As opposed to CLL, del(11q) does not account for a reduced survival of MCL cases. In this disease, two different MDRs affecting 11q22.2 and 11q23.3 have been reported, respectively, also affecting ATM among other genes16. In addition, ATM and BIRC3 mutations have also been detected in del(11q) MCL cases, indicating a possible role of both this genes in the pathobiology of this type of lymphoma17. In the case of WM, the MDR of del(11q) also encompasses the tumor suppressor ATM, and the presence of this deletion is associated with adverse clinical and biological parameters, although it does not show an impact in progression-free or overall survival18]. In FL, the pattern of deletions of the long arm in chromosome 11 is more complex, involving chromosomal bands 11q13.3, 11q23.1 or 11q23.3. The MDR region for FL cases harboring 11q13.3 losses includes FADD, a gene involved in the apoptotic pathway.

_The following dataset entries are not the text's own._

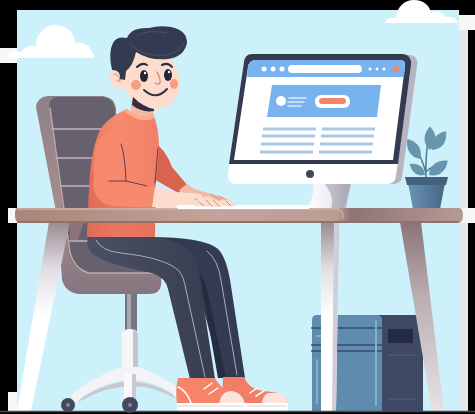
<!DOCTYPE html>
<html lang="en">
<head>
<meta charset="utf-8">
<title>Working at the desk</title>
<style>
:root{--edge:#000;--sky:#cdf1fa;--white:#fff;--navy:#343a50;--navy-dark:#272b40;--slate:#474c61;--skin:#fcdccd;--skin-shade:#f3b9a6;--coral:#f58468;--coral-dark:#d9634f;--wood:#b49389;--wood-dark:#907169;--chair:#67606f;--chair-edge:#a18a8b;--blue:#78b2ef;--pale-blue:#a9c8e6;--tower:#5f8cae;--tower-dark:#405a7c;--leaf:#6795ad}
html,body{margin:0;width:475px;height:414px;overflow:hidden;background:var(--edge)}
svg{display:block}
.line{fill:none;stroke-linecap:round;stroke-linejoin:round}
</style>
</head>
<body>
<svg width="475" height="414" viewBox="0 0 475 414" role="img" aria-label="A smiling man typing at a desk with a large computer monitor">
<defs>
<linearGradient id="deskTop" x1="0" x2="1"><stop stop-color="#a88578"/><stop offset=".45" stop-color="#c3a49a"/><stop offset=".72" stop-color="#bb9c92"/><stop offset=".75" stop-color="#8d7477"/><stop offset="1" stop-color="#b69a95"/></linearGradient>
<linearGradient id="legShade" x1="0" y1="0" x2="0" y2="1"><stop stop-color="#9a8b92"/><stop offset=".25" stop-color="#e2dfe4"/><stop offset=".5" stop-color="#fff"/></linearGradient>
<linearGradient id="backLeg" x1="0" y1="0" x2="0" y2="1"><stop stop-color="#8a747a"/><stop offset=".4" stop-color="#bcaeb3"/><stop offset="1" stop-color="#e6e2e6"/></linearGradient>
<linearGradient id="chairSide" x1="0" y1="0" x2="0" y2="1"><stop stop-color="#8f8188"/><stop offset=".6" stop-color="#a68e8e"/><stop offset="1" stop-color="#84757f"/></linearGradient>
<linearGradient id="standShade" x1="0" x2="1"><stop stop-color="#fff"/><stop offset=".55" stop-color="#eeedf2"/><stop offset="1" stop-color="#a3a0ad"/></linearGradient>
<linearGradient id="trouser" x1="0" x2="1"><stop stop-color="#4b5064"/><stop offset="1" stop-color="#373c51"/></linearGradient>
<linearGradient id="shirt" x1="0" x2="1"><stop stop-color="#e9745c"/><stop offset=".4" stop-color="#f78b6e"/><stop offset="1" stop-color="#f08067"/></linearGradient>
<linearGradient id="potShade" x1="0" x2="1"><stop stop-color="#6a94b2"/><stop offset="1" stop-color="#466584"/></linearGradient>
<g id="textLines"><path d="M0 0h53M-1 7h53M-2 15h53M-3 23h53" fill="none" stroke="#a9c8e6" stroke-width="3"/></g>
<path id="leafShape" d="M0 0C-9-5-10-15-5-23C4-17 6-8 0 0Z"/>
</defs>

<g id="backdrop">
<rect width="475" height="414" fill="var(--edge)"/>
<path d="M17 10H459V412H17Z" fill="var(--sky)"/>
<path d="M0 48H17V63H0ZM8 208H17V223H8ZM8 392H17V412H8ZM459 15H475V30H459ZM459 208H475V223H459Z" fill="#f6f7f8"/>
<path d="M459 30H468V208H459ZM459 223H468V412H459Z" fill="#e3e8ea"/>
</g>

<g id="clouds" fill="var(--white)">
<path d="M8 58C8 52 15 50 21 52C25 46 31 44 36 47C36 34 44 25 55 25C67 25 75 34 75 43C83 41 91 46 92 53C95 54 95 57 93 58Z"/>
<path d="M385 23C386 18 391 17 396 18C397 7 404 0 414 0C424 0 430 6 431 13C437 10 443 12 445 17C452 16 457 19 458 23Z"/>
</g>

<g id="computer-tower">
<path d="M374 320Q374 315 379 315H418Q423 315 423 320V411H374Z" fill="#3f4964"/>
<path d="M312 320Q312 315 317 315H377Q382 315 382 320V411H312Z" fill="var(--tower)"/>
<path d="M312 328H382M312 345H382M312 351H382" class="line" stroke="var(--tower-dark)" stroke-width="2"/>
<path d="M317 336H323M317 360V403M376 321V405" class="line" stroke="#83afcb" stroke-width="2"/>
<rect x="388" y="329" width="25" height="14" rx="1" fill="#252b43"/>
<path d="M389 355H415M389 399H415" class="line" stroke="#55617b"/>
</g>

<g id="office-chair">
<path d="M125 290H137V340H125Z" fill="#777581"/>
<path d="M127 290H131V340H127Z" fill="#aaa5ae"/>
<path d="M122 335Q122 329 130 329Q138 329 138 335V377H122Z" fill="#f6f5f8"/>
<path d="M133 330Q138 331 138 336V377H133Z" fill="#c4c2cd"/>
<path d="M122 367Q100 374 77 390Q70 395 71 402H78Q80 397 87 394Q108 381 130 379Q154 381 172 393Q177 397 179 402H187Q188 395 181 390Q159 374 138 367Z" fill="#f4f3f7"/>
<path d="M78 402Q82 396 98 389Q114 382 130 381Q152 382 172 394L176 399Q155 386 131 386Q105 387 78 402Z" fill="#c9c7d1"/>
<path d="M124 373H136V401H124Z" fill="#f9f9fb"/><path d="M132 374H136V401H132Z" fill="#cac8d2"/>
<g fill="#45495e"><circle cx="68" cy="405" r="7"/><circle cx="130" cy="405" r="8"/><circle cx="188" cy="405" r="7"/></g>
<g fill="#8b8795"><circle cx="68" cy="405" r="2"/><circle cx="130" cy="405" r="2"/><circle cx="188" cy="405" r="2"/></g>
<path d="M36 107Q37 97 48 96H103Q114 97 116 108L120 235L151 261Q163 269 161 285Q160 294 149 294H79Q66 293 62 280L58 222Z" fill="url(#chairSide)"/>
<path d="M49 106Q49 98 57 97H103Q113 98 115 109L119 235L145 259Q151 266 145 273H88Q73 269 69 253Z" fill="var(--chair)"/>
<path d="M52 129H115M56 158H116M60 186H116M64 211H117M69 241H114" class="line" stroke="#aaa0a5" stroke-width="2"/>
<path d="M50 108L70 253Q74 268 88 273H156" class="line" stroke="#c1aaa7" stroke-width="1.5"/>
</g>

<g id="back-desk-legs">
<path d="M400 222H421L444 411H432Z" fill="url(#backLeg)"/>
<path d="M69 222H84L78 240H70Z" fill="#8a747a"/>
</g>

<g id="legs">
<path d="M149 237Q204 237 218 249Q227 258 231 286L245 378H222L197 285L142 267Z" fill="var(--navy)"/>
<path d="M88 237H147Q180 239 191 252Q198 262 201 289L215 379H190L168 289Q166 278 152 273Q99 263 90 251Q86 245 88 237Z" fill="url(#trouser)"/>
<path d="M96 240Q101 251 121 253Q166 258 179 271Q184 277 186 290L205 377M207 251Q218 260 221 280L237 375" class="line" stroke="#a9acbb"/>
<path d="M199 270L218 378H226L206 285Z" fill="var(--navy-dark)"/>
</g>

<g id="shoes">
<path d="M223 377H244Q247 386 258 390L278 393Q287 396 288 404H222Z" fill="#f37e68"/>
<path d="M268 393H279Q287 396 288 404H262Q262 396 268 393Z" fill="#fde3d9"/>
<path d="M220 403H288V409Q288 411 285 411H220Z" fill="#fff"/>
<path d="M178 378H215Q219 387 229 391Q243 392 245 404H177Q175 390 178 378Z" fill="var(--coral)"/>
<path d="M221 397Q224 391 232 391Q243 393 245 404H219Z" fill="#fde3d9"/>
<path d="M177 403H246V409Q246 411 243 411H179Q177 411 177 409Z" fill="#fff"/>
<path d="M178 387Q187 391 191 403M204 389L212 383M209 394L218 388M250 393L257 388M256 396L264 391" class="line" stroke="#fff" stroke-width="1.5"/>
<path d="M178 406H243M248 406H286" class="line" stroke="#d5d1da"/>
</g>

<g id="monitor">
<path d="M314 181H351L344 208H306Q313 204 314 181Z" fill="url(#standShade)"/>
<path d="M325 184H351L346 208H331Q335 198 325 184Z" fill="#a9a6b2" opacity=".65"/>
<path d="M259 54L410 55Q419 56 417 66L402 177Q401 184 393 184H390L247 61Z" fill="#b6b4c0"/>
<path d="M252 54H403Q412 55 411 65L396 176Q395 184 387 184H235Q227 183 228 174L244 62Q245 54 252 54Z" fill="#fff"/>
<path d="M252 54H403Q412 55 411 65L398 164H229L244 62Q245 54 252 54Z" fill="var(--navy)"/>
<path d="M256 60H401Q406 61 405 66L393 160H234L248 67Q249 60 256 60Z" fill="#fff"/>
<path d="M256 60H401Q406 61 405 66L404 77H247L248 67Q249 60 256 60Z" fill="var(--blue)"/>
<g fill="#fff"><circle cx="264" cy="69" r="2.5"/><circle cx="273" cy="69" r="2.5"/><circle cx="282" cy="69" r="2.5"/><rect x="288" y="65" width="74" height="8" rx="4"/><circle cx="370" cy="69" r="1.5"/><circle cx="377" cy="69" r="1.5"/><circle cx="384" cy="69" r="1.5"/></g>
<circle cx="396" cy="69" r="3" fill="var(--coral)"/>
<path d="M272 85H381L377 117H267Z" fill="var(--blue)"/>
<circle cx="281" cy="101" r="5" fill="#fff"/>
<path d="M289 98H306M288 102H304M288 106H301" class="line" stroke="#d8eafc" stroke-width="1.5"/>
<rect x="315" y="95" width="35" height="13" rx="6" fill="#fff"/><rect x="319" y="98" width="27" height="6" rx="3" fill="var(--coral)"/>
<use href="#textLines" x="263" y="129"/><use href="#textLines" x="322" y="129"/>
<circle cx="310" cy="174" r="4" fill="#444759"/>
</g>

<g id="plant">
<path d="M426 179Q425 152 430 130M426 173Q422 159 417 150M427 171Q434 165 442 163" class="line" stroke="#4e7993" stroke-width="1.5"/>
<g fill="var(--leaf)"><use href="#leafShape" transform="translate(430 150) rotate(12)"/><use href="#leafShape" transform="translate(420 159) rotate(-20)"/><use href="#leafShape" transform="translate(432 150) rotate(49)"/><use href="#leafShape" transform="translate(429 175) rotate(65)"/><use href="#leafShape" transform="translate(425 175) rotate(-42) scale(.8)"/></g>
<path d="M408 183H445L440 209H413Z" fill="url(#potShade)"/>
<path d="M405 177H448L446 185H407Z" fill="#43617f"/>
</g>

<g id="torso">
<path d="M132 96H153V118Q144 124 130 116Z" fill="var(--skin-shade)"/>
<path d="M153 141Q166 150 172 167L188 186L178 193L154 179Z" fill="var(--coral-dark)"/>
<path d="M179 190L187 184Q194 190 208 193L222 197Q232 200 237 206H203Z" fill="var(--skin-shade)"/>
<path d="M127 109Q140 122 153 114Q159 127 159 148L156 184L155 237H87L89 188Q91 151 99 132Q106 118 127 109Z" fill="url(#shirt)"/>
<path d="M127 109Q139 121 153 113L155 118Q140 125 124 111Z" fill="#ffab8d"/>
<path d="M89 190L92 168L99 195Q112 206 128 207L155 208V237H87Z" fill="#d9604e" opacity=".45"/>
<path d="M95 151Q99 132 111 135Q123 139 124 157L127 181L155 187L152 207L113 206Q98 204 93 188Z" fill="#f78a6d"/>
<path d="M121 144Q125 155 126 181L147 186M109 181Q118 181 126 181M158 148L155 183" class="line" stroke="#653b49"/>
<path d="M155 187L181 193Q195 192 205 196L222 202Q228 207 219 207H152Z" fill="var(--skin)"/>
<path d="M195 199L207 205M203 196L216 204M211 194L225 203M219 196L232 204" class="line" stroke="#d48e82"/>
</g>

<g id="head">
<path d="M117 54Q128 44 153 48Q174 54 179 76Q181 94 171 104Q160 112 146 107Q129 101 124 88Q112 91 110 81Q108 70 119 68Z" fill="var(--skin)"/>
<path d="M133 97Q143 107 154 109V111Q142 113 132 105Z" fill="#322d41"/>
<path d="M114 74Q120 74 120 82M117 81L121 79" class="line" stroke="#d18a80"/>
<path d="M112 70Q108 52 113 43Q117 36 127 38Q131 27 149 28Q159 25 171 27Q187 30 187 43Q184 57 168 59Q150 61 136 52Q133 66 126 71L125 80L120 79Q121 70 112 70Z" fill="var(--navy)"/>
<path d="M130 44Q144 58 166 55Q180 52 184 43M136 36Q148 29 166 33" class="line" stroke="#4d5267"/>
<path d="M137 67Q142 62 147 65M162 65Q168 62 172 67" class="line" stroke="#2b2d40" stroke-width="2"/>
<g fill="#242638"><ellipse cx="144" cy="76" rx="4" ry="6"/><ellipse cx="168" cy="75" rx="4" ry="6"/></g>
<g fill="#fff"><circle cx="145" cy="73" r="1.2"/><circle cx="169" cy="72" r="1.2"/></g>
<path d="M157 72Q161 80 160 83Q158 85 155 83" class="line" stroke="#d88b7d" stroke-width="1.5"/>
<g fill="#f79b84"><circle cx="136" cy="85" r="5"/><ellipse cx="174" cy="84" rx="4" ry="5"/></g>
<path d="M144 90Q156 101 167 89" class="line" stroke="#3b2f3f" stroke-width="2"/>
</g>

<g id="desk">
<path d="M49 222H70L31 411H17Z" fill="url(#legShade)"/>
<path d="M321 222H339L336 411H321Z" fill="url(#legShade)"/>
<path d="M334 222H339L336 411H332Z" fill="#d1cdd6"/>
<path d="M17 208H459Q463 208 463 215Q463 223 458 223H20Q15 223 15 215Q15 208 17 208Z" fill="url(#deskTop)"/>
<path d="M18 222H458" class="line" stroke="var(--wood-dark)" stroke-width="2"/>
<path d="M18 209H338Q344 211 343 218" class="line" stroke="#dbc3bb"/>
<path d="M176 206L181 205H309V209H178Z" fill="#fff"/>
<path d="M194 206Q198 195 209 197L220 203Q225 207 219 207ZM220 200Q231 198 237 206H222Z" fill="var(--skin)"/>
<path d="M199 202L204 206M206 200L212 206M213 200L219 206M226 201L231 206" class="line" stroke="#d48e82"/>
</g>
<path id="floor" d="M0 411.5H475" class="line" stroke="#424960" stroke-width="1.5"/>
</svg>
</body>
</html>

On the other hand, the MDR of losses affecting 11q23.1 includes ATM in most cases, as well as downstream genes such as ARHGAP20. In addition, FL cases harboring 11q23.3 deletion encompass TAGLN and PCSK7 genes within their MDR6. Furthermore, telomeric losses of 11q24 in combination with 11q23 amplifications have been found in a particular subset of BL patients, characterized by the absence of MYC abnormalities7.
In the case of T-PLL, 11q deletions include chromosomal bands 11q22.3-23.1, and the MDR always encompasses the ATM gene. In a similar way to CLL, ATM mutations are also common in T-PLL, resulting in a complete biallelic inactivation of ATM in del(11q) T-PLL cases8,9. Nevertheless, the presence of this cytogenetic abnormality does not have a prognostic significance in patients suffering from this type of T-cell disorder19. Finally, in myeloid malignancies, del(11q) MDS patients share a common MDR affecting chromosomal band 11q23 and including ATM, CADM1, CBL and KMT2A as possible candidate driver genes within this abnormality10.

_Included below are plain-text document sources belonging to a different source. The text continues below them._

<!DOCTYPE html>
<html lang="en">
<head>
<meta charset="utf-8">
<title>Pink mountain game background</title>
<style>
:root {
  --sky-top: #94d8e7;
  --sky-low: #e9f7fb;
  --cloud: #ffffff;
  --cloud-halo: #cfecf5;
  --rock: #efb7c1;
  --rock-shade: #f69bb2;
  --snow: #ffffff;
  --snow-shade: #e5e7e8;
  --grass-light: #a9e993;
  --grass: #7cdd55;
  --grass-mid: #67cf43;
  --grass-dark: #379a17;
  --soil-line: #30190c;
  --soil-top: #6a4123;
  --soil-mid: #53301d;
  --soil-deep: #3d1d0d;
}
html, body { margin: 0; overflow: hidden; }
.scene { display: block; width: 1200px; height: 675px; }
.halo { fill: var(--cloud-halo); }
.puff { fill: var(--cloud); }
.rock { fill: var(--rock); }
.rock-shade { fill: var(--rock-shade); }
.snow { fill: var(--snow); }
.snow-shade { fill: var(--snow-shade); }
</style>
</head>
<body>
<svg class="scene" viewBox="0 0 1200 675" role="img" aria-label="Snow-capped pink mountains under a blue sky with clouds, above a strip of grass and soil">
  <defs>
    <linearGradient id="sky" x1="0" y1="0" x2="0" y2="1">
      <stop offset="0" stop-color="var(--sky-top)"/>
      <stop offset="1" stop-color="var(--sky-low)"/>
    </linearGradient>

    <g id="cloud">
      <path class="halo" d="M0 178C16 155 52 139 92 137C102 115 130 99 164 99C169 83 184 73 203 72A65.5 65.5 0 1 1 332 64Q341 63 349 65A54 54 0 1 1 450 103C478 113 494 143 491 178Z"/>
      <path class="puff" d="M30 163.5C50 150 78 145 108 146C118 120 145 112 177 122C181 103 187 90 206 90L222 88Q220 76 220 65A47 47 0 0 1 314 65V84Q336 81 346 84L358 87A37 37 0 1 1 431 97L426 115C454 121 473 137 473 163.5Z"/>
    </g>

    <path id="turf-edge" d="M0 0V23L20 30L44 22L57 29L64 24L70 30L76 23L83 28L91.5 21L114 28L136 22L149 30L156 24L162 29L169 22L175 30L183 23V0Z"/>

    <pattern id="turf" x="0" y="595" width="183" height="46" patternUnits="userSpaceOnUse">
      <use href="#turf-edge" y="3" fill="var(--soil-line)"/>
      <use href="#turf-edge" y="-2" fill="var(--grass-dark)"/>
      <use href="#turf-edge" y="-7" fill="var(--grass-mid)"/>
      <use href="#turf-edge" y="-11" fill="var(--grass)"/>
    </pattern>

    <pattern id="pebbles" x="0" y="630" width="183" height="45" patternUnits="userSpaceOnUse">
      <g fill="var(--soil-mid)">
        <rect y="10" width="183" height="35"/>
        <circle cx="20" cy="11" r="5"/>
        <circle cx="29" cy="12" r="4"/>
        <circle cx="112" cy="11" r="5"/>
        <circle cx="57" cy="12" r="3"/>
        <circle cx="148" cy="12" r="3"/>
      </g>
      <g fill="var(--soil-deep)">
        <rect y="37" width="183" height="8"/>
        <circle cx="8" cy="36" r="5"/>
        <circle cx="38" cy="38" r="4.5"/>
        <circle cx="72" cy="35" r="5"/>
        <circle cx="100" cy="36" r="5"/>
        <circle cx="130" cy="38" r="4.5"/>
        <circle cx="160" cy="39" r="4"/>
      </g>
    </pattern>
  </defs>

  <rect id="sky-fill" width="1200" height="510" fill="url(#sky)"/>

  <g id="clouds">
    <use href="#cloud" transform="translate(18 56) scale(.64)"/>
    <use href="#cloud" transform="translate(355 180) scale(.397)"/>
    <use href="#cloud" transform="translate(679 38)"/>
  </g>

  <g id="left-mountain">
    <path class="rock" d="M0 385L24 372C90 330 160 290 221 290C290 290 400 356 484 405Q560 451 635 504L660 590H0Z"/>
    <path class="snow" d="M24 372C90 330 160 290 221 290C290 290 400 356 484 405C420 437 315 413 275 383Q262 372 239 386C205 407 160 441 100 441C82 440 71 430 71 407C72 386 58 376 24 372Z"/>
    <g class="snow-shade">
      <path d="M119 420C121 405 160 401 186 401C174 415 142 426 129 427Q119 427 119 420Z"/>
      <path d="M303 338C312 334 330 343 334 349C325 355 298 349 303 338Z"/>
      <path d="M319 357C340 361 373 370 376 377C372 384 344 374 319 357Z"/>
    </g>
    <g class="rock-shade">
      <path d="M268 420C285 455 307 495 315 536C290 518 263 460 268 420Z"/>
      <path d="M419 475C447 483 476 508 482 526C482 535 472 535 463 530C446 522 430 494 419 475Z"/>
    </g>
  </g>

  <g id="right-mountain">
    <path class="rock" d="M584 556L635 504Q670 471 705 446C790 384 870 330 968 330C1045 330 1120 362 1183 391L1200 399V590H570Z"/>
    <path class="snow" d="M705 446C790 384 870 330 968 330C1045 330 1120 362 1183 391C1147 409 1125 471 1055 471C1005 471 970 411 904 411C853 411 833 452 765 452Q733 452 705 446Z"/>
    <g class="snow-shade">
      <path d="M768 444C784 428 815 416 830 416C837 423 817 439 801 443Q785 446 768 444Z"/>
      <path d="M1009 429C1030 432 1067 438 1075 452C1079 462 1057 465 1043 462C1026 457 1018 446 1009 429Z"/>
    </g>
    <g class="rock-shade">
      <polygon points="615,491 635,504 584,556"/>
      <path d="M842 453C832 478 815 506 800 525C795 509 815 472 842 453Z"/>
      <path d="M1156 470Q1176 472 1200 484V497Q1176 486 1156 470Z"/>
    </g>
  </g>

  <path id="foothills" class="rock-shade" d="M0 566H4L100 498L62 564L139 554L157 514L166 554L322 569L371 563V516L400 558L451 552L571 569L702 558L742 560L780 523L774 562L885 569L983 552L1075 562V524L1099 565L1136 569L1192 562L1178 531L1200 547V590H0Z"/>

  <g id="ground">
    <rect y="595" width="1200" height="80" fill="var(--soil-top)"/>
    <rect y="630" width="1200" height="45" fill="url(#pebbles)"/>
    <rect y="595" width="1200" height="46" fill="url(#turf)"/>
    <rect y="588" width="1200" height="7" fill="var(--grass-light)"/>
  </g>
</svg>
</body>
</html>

Miguel Quijada Álamo
Atlas of Genetics and Cytogenetics in Oncology and Haematology 2022-02-13
11q deletion in hematological malignancies
Online version: http://atlasgeneticsoncology.org/teaching/208957/11q-deletion-in-hematological-malignancies